> MATERIALS PROVIDED:
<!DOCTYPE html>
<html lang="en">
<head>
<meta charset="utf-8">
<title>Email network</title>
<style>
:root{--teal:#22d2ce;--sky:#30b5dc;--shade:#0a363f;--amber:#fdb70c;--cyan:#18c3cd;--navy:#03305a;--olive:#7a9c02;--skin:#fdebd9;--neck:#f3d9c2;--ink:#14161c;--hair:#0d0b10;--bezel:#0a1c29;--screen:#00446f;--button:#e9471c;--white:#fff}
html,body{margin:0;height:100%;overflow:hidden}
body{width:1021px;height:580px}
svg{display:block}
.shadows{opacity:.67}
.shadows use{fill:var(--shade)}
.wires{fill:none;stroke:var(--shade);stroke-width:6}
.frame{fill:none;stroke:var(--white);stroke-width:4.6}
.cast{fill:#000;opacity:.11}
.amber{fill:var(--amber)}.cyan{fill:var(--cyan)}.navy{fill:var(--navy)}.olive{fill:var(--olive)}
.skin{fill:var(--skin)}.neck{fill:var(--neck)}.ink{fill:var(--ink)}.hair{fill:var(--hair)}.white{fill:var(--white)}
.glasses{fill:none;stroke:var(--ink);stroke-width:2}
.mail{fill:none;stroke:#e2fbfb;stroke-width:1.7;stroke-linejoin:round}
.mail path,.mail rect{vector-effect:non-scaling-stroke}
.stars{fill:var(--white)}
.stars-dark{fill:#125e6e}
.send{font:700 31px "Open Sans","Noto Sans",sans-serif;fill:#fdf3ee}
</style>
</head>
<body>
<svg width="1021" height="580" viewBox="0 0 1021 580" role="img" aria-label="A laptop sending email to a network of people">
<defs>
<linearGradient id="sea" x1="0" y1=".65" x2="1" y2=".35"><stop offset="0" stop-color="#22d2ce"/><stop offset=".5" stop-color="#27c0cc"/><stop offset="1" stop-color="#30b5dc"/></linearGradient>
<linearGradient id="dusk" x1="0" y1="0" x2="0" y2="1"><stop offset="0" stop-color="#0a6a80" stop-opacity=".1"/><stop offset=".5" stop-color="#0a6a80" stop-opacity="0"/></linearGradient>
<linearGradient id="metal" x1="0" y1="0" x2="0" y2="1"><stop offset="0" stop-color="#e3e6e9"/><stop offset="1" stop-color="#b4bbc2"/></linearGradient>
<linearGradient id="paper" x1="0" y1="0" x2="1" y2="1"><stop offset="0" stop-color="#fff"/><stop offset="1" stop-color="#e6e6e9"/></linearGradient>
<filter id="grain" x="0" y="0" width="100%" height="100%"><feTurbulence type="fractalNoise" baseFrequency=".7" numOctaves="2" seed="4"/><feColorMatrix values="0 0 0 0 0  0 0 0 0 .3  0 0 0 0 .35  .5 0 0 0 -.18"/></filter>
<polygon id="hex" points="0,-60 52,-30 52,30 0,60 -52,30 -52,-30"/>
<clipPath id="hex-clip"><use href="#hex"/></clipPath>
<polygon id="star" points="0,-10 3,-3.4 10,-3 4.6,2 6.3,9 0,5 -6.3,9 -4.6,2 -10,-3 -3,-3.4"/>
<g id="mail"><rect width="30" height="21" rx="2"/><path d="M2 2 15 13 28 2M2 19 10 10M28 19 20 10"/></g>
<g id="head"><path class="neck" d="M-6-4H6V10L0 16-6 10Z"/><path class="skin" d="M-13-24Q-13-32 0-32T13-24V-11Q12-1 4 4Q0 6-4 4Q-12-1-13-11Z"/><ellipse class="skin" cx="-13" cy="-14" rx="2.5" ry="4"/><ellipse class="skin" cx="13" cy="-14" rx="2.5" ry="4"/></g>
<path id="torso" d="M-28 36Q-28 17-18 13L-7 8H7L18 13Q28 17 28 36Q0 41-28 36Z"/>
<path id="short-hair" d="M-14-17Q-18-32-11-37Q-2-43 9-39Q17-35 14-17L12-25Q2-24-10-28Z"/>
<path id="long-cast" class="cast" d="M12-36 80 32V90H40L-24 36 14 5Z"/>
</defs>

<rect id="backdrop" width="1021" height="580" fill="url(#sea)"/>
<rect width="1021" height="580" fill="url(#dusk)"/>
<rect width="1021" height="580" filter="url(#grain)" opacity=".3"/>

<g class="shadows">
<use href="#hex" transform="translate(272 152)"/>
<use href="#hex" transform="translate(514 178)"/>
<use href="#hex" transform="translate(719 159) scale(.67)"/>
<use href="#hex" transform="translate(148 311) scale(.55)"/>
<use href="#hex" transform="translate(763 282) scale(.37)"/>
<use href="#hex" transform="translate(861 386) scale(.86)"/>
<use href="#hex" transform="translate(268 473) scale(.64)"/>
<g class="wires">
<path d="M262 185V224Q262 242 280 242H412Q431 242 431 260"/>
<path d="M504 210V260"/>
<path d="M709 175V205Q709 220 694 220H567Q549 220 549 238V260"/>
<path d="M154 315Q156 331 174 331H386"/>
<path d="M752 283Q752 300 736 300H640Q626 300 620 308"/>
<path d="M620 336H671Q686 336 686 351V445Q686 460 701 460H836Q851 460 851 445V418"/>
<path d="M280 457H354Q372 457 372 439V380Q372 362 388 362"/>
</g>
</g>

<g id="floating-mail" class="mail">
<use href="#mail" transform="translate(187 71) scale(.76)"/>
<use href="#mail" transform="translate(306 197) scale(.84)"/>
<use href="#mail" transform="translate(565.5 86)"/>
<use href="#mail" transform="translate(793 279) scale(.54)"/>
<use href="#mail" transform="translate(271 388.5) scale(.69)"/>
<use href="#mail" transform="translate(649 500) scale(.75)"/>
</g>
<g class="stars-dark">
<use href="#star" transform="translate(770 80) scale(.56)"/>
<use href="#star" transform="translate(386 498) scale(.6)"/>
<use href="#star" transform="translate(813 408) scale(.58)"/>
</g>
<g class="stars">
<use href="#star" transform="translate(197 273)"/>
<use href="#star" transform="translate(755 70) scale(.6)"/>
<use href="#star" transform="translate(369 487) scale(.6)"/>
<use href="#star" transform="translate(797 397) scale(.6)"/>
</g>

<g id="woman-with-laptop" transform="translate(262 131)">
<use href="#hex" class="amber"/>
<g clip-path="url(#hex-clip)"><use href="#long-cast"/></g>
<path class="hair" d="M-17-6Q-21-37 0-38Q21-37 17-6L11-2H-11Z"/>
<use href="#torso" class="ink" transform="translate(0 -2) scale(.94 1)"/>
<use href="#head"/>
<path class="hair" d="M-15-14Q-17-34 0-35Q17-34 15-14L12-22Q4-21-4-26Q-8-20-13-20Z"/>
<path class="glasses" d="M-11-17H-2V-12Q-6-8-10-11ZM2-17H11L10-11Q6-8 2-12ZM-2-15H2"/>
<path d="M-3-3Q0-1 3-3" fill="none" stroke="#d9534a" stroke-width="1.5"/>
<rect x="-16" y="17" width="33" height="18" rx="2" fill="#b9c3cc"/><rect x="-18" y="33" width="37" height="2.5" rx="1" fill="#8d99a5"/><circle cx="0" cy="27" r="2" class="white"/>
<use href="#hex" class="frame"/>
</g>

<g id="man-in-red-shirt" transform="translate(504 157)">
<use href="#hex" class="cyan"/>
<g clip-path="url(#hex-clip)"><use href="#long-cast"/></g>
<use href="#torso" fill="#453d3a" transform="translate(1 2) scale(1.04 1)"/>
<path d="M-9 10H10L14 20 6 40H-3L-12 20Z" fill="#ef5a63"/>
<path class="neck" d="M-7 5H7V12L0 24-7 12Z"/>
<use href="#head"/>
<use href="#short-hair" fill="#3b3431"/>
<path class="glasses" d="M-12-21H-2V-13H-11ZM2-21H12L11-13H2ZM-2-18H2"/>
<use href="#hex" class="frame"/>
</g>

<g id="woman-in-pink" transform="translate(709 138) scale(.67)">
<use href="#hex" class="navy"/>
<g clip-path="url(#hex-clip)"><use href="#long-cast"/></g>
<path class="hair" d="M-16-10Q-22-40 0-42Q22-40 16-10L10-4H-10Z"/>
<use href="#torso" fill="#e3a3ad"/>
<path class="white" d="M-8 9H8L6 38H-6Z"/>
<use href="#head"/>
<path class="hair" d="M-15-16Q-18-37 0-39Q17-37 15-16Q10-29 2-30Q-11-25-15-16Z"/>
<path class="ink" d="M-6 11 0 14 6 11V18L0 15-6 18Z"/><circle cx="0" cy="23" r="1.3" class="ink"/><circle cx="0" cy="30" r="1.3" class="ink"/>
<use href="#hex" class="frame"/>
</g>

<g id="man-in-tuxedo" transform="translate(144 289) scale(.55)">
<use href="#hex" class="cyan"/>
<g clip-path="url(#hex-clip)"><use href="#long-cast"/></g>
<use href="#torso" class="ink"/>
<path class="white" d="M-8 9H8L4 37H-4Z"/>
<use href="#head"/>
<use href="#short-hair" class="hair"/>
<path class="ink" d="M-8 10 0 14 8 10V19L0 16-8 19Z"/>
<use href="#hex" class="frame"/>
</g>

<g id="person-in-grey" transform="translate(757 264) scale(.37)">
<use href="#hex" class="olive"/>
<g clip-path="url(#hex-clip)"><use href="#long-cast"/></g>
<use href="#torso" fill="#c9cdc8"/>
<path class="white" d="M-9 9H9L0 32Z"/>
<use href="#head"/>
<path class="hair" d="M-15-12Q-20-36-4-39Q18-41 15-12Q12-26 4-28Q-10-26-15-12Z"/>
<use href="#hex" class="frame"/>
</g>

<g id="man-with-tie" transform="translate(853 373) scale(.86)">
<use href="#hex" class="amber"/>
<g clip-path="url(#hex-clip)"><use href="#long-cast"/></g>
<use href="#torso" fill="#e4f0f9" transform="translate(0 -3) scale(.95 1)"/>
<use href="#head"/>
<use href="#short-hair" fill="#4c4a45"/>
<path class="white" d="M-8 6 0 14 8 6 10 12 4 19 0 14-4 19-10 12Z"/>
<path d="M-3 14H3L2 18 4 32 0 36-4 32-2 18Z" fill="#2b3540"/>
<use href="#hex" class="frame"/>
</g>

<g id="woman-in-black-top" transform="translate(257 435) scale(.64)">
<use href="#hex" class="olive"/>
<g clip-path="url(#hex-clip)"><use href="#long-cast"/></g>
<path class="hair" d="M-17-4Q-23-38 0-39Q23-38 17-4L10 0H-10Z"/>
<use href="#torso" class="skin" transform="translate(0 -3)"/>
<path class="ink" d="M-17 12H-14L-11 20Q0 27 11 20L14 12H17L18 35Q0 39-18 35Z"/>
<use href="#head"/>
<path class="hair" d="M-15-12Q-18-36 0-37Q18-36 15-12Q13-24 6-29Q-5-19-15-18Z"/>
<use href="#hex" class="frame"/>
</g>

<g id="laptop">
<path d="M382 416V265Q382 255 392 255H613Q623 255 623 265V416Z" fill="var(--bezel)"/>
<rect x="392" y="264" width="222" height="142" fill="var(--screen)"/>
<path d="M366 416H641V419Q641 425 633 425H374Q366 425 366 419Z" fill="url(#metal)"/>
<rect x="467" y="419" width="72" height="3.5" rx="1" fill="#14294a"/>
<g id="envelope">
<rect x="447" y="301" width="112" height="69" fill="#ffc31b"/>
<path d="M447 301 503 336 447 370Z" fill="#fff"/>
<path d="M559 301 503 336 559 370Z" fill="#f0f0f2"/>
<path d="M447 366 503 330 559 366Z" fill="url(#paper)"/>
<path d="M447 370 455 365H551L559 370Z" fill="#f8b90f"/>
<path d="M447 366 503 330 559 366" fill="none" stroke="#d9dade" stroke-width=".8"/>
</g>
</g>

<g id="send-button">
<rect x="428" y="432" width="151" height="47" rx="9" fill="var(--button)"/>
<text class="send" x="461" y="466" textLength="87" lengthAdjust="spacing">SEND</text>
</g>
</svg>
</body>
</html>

> INSTRUCTIONS TO FOLLOW:
Show the lines of the material that contain the word "white".

> TASK OUTPUT:
:root{--teal:#22d2ce;--sky:#30b5dc;--shade:#0a363f;--amber:#fdb70c;--cyan:#18c3cd;--navy:#03305a;--olive:#7a9c02;--skin:#fdebd9;--neck:#f3d9c2;--ink:#14161c;--hair:#0d0b10;--bezel:#0a1c29;--screen:#00446f;--button:#e9471c;--white:#fff}
.frame{fill:none;stroke:var(--white);stroke-width:4.6}
.skin{fill:var(--skin)}.neck{fill:var(--neck)}.ink{fill:var(--ink)}.hair{fill:var(--hair)}.white{fill:var(--white)}
.stars{fill:var(--white)}
<rect x="-16" y="17" width="33" height="18" rx="2" fill="#b9c3cc"/><rect x="-18" y="33" width="37" height="2.5" rx="1" fill="#8d99a5"/><circle cx="0" cy="27" r="2" class="white"/>
<path class="white" d="M-8 9H8L6 38H-6Z"/>
<path class="white" d="M-8 9H8L4 37H-4Z"/>
<path class="white" d="M-9 9H9L0 32Z"/>
<path class="white" d="M-8 6 0 14 8 6 10 12 4 19 0 14-4 19-10 12Z"/>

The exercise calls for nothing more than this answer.